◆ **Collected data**
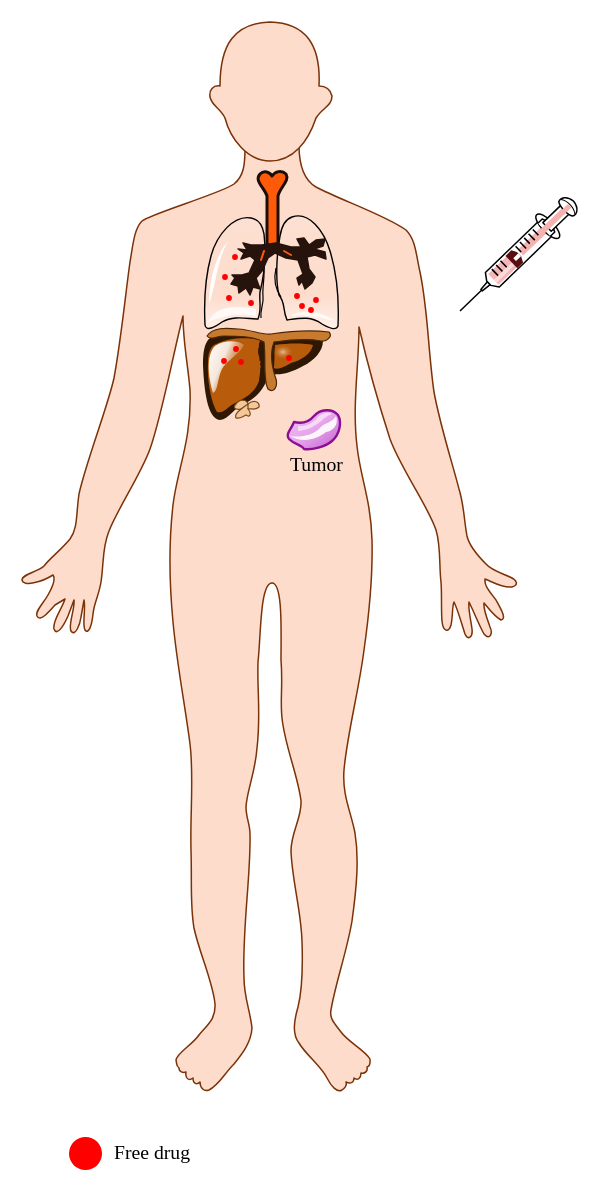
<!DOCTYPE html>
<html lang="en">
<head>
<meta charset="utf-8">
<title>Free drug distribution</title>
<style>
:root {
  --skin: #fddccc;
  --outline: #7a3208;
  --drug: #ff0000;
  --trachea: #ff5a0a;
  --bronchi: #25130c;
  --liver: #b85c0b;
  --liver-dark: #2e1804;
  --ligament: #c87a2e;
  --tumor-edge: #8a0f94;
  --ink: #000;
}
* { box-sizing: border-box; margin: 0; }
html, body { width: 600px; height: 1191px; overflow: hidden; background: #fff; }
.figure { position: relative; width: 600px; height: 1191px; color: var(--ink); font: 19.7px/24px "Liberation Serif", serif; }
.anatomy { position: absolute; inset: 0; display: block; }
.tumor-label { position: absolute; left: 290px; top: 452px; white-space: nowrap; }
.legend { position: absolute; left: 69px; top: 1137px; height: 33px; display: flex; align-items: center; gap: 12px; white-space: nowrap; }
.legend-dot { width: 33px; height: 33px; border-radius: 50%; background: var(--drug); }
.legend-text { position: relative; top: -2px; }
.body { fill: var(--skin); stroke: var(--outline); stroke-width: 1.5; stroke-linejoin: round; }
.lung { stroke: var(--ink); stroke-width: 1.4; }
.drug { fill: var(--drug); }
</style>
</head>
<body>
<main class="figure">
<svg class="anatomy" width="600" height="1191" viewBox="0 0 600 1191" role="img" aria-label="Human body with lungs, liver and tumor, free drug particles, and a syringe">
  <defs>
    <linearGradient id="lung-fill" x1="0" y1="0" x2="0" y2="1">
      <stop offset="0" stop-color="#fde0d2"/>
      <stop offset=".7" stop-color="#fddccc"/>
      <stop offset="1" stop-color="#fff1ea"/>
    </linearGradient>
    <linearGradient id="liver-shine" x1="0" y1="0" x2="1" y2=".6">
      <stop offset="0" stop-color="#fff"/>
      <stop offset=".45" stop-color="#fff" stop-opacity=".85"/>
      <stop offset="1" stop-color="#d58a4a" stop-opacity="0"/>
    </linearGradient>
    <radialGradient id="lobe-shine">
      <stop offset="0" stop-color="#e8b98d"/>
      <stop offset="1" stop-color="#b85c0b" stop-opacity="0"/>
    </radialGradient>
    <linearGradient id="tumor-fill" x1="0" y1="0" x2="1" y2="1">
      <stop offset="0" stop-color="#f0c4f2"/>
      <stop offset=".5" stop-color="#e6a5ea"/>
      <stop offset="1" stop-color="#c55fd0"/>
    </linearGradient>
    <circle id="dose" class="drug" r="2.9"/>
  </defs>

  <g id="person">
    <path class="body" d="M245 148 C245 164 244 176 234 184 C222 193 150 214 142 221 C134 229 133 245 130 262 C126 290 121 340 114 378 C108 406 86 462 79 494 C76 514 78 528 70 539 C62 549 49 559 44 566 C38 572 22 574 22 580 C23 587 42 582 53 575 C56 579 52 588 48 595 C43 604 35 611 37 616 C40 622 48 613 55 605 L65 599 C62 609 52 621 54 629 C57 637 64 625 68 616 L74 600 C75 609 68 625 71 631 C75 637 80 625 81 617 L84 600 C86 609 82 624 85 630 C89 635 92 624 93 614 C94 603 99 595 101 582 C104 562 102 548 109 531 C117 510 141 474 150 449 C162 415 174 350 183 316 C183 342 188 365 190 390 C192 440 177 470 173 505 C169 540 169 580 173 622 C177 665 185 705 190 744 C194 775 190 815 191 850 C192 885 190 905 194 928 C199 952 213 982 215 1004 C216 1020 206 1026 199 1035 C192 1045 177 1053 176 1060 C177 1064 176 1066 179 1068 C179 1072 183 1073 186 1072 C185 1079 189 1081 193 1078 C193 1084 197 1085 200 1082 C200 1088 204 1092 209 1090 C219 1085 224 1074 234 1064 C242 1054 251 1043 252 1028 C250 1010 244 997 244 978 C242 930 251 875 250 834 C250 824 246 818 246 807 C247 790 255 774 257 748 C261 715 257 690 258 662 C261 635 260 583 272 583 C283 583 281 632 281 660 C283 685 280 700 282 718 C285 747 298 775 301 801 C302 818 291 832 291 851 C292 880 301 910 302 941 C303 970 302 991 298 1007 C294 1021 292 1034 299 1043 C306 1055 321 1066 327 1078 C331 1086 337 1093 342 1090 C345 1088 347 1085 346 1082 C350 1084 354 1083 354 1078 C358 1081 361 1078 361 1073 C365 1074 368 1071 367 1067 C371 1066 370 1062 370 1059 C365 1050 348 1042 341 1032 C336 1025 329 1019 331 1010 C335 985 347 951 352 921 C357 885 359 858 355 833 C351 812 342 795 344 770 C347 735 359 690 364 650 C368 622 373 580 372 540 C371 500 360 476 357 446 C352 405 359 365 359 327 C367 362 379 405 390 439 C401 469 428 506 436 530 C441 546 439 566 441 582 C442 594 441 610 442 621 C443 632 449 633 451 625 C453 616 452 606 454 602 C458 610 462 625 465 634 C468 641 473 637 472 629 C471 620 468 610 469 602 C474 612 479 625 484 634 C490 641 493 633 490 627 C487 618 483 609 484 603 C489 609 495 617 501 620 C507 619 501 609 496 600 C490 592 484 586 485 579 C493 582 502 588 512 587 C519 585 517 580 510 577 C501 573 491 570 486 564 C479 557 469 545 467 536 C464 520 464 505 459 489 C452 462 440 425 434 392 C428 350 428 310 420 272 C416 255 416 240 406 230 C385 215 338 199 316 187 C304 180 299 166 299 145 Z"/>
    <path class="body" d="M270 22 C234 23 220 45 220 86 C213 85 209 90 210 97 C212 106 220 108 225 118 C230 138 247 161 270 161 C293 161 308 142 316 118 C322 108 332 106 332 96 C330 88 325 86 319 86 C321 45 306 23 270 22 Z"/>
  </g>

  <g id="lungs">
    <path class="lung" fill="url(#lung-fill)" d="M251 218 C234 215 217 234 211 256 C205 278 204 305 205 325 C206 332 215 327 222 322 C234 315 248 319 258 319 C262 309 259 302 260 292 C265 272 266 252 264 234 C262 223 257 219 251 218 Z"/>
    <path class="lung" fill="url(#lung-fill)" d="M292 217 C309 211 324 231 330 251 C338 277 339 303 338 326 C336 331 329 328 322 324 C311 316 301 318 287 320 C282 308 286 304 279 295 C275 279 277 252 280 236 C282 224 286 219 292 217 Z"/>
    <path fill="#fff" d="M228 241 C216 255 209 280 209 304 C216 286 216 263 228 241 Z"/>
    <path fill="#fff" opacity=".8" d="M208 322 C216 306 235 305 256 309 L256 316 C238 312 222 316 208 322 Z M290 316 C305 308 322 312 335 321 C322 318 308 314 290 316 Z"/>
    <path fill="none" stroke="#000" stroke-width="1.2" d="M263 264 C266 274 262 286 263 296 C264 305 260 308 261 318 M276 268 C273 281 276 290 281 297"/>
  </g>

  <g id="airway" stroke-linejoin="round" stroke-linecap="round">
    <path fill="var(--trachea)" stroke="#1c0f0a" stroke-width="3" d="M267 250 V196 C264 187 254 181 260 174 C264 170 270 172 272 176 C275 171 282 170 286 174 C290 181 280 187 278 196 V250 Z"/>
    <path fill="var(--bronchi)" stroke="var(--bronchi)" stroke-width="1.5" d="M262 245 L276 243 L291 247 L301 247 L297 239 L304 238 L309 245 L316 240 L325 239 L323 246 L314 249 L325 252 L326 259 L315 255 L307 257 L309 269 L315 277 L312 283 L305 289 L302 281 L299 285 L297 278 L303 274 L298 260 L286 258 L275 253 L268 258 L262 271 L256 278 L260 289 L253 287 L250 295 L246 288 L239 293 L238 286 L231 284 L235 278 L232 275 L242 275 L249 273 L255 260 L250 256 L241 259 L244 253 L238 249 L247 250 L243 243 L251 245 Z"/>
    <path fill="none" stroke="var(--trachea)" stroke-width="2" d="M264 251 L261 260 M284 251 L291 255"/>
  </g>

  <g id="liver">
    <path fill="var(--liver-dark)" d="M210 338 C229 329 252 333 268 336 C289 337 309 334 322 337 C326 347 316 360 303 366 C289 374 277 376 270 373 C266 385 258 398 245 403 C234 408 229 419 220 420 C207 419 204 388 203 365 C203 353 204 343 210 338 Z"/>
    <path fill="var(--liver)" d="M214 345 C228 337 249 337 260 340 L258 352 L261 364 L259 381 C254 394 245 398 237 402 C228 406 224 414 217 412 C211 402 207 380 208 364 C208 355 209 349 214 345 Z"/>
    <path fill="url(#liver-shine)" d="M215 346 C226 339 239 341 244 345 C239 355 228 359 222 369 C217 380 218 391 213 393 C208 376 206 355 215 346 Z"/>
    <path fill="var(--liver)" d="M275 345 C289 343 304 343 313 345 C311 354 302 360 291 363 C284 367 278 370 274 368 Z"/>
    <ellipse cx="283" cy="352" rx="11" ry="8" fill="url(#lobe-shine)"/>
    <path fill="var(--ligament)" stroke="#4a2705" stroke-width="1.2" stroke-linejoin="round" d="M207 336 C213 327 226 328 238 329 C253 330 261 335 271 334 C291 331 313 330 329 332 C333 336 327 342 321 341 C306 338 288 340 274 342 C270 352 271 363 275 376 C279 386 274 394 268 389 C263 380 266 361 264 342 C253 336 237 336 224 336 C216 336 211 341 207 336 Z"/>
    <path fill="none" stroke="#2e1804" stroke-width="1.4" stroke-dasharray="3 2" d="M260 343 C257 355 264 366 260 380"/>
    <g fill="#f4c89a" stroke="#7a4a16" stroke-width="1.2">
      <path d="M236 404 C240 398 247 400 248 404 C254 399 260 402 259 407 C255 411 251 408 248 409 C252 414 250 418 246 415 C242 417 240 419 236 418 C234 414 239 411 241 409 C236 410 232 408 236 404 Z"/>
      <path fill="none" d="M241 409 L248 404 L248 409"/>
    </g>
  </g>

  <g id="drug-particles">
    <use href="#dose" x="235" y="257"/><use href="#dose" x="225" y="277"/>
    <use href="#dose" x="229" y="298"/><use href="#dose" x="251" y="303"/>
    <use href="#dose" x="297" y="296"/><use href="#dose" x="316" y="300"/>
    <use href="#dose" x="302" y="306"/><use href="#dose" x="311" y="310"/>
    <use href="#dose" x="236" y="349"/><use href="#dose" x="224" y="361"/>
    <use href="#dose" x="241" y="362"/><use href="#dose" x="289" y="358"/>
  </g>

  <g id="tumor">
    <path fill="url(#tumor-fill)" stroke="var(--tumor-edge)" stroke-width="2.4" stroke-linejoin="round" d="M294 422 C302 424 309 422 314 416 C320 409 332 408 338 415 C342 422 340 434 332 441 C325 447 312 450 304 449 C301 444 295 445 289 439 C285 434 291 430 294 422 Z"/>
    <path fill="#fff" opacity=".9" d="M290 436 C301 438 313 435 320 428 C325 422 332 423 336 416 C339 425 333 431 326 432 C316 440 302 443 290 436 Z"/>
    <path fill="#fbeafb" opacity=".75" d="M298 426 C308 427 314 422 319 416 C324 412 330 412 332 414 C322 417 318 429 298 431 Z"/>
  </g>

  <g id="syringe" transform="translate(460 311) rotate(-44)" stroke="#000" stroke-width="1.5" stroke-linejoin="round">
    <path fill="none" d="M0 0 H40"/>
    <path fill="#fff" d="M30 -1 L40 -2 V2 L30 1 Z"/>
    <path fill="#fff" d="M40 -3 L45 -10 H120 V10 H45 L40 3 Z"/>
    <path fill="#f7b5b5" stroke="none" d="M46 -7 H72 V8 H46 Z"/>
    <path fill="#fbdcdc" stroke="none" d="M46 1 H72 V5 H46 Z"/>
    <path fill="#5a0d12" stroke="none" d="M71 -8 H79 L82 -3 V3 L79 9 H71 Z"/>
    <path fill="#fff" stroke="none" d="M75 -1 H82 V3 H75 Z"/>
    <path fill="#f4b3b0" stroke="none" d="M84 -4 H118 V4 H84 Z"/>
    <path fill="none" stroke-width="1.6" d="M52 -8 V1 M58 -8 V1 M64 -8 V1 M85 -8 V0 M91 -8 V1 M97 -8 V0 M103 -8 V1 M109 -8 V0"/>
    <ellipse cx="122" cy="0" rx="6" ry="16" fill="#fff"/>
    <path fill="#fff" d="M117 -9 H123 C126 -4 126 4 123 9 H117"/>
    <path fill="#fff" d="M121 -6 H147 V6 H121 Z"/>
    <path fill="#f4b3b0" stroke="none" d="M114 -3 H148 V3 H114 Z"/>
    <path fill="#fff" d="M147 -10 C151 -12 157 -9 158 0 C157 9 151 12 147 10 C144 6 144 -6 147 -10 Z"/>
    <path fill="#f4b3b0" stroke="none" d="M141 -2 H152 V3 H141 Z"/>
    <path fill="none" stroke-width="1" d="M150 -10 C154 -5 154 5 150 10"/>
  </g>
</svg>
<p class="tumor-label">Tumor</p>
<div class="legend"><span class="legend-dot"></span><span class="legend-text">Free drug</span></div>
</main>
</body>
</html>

◆ **Task goal**
Read through the data above. Report each line that has the word "color".

◆ **Exercise answer**
.figure { position: relative; width: 600px; height: 1191px; color: var(--ink); font: 19.7px/24px "Liberation Serif", serif; }
      <stop offset="0" stop-color="#fde0d2"/>
      <stop offset=".7" stop-color="#fddccc"/>
      <stop offset="1" stop-color="#fff1ea"/>
      <stop offset="0" stop-color="#fff"/>
      <stop offset=".45" stop-color="#fff" stop-opacity=".85"/>
      <stop offset="1" stop-color="#d58a4a" stop-opacity="0"/>
      <stop offset="0" stop-color="#e8b98d"/>
      <stop offset="1" stop-color="#b85c0b" stop-opacity="0"/>
      <stop offset="0" stop-color="#f0c4f2"/>
      <stop offset=".5" stop-color="#e6a5ea"/>
      <stop offset="1" stop-color="#c55fd0"/>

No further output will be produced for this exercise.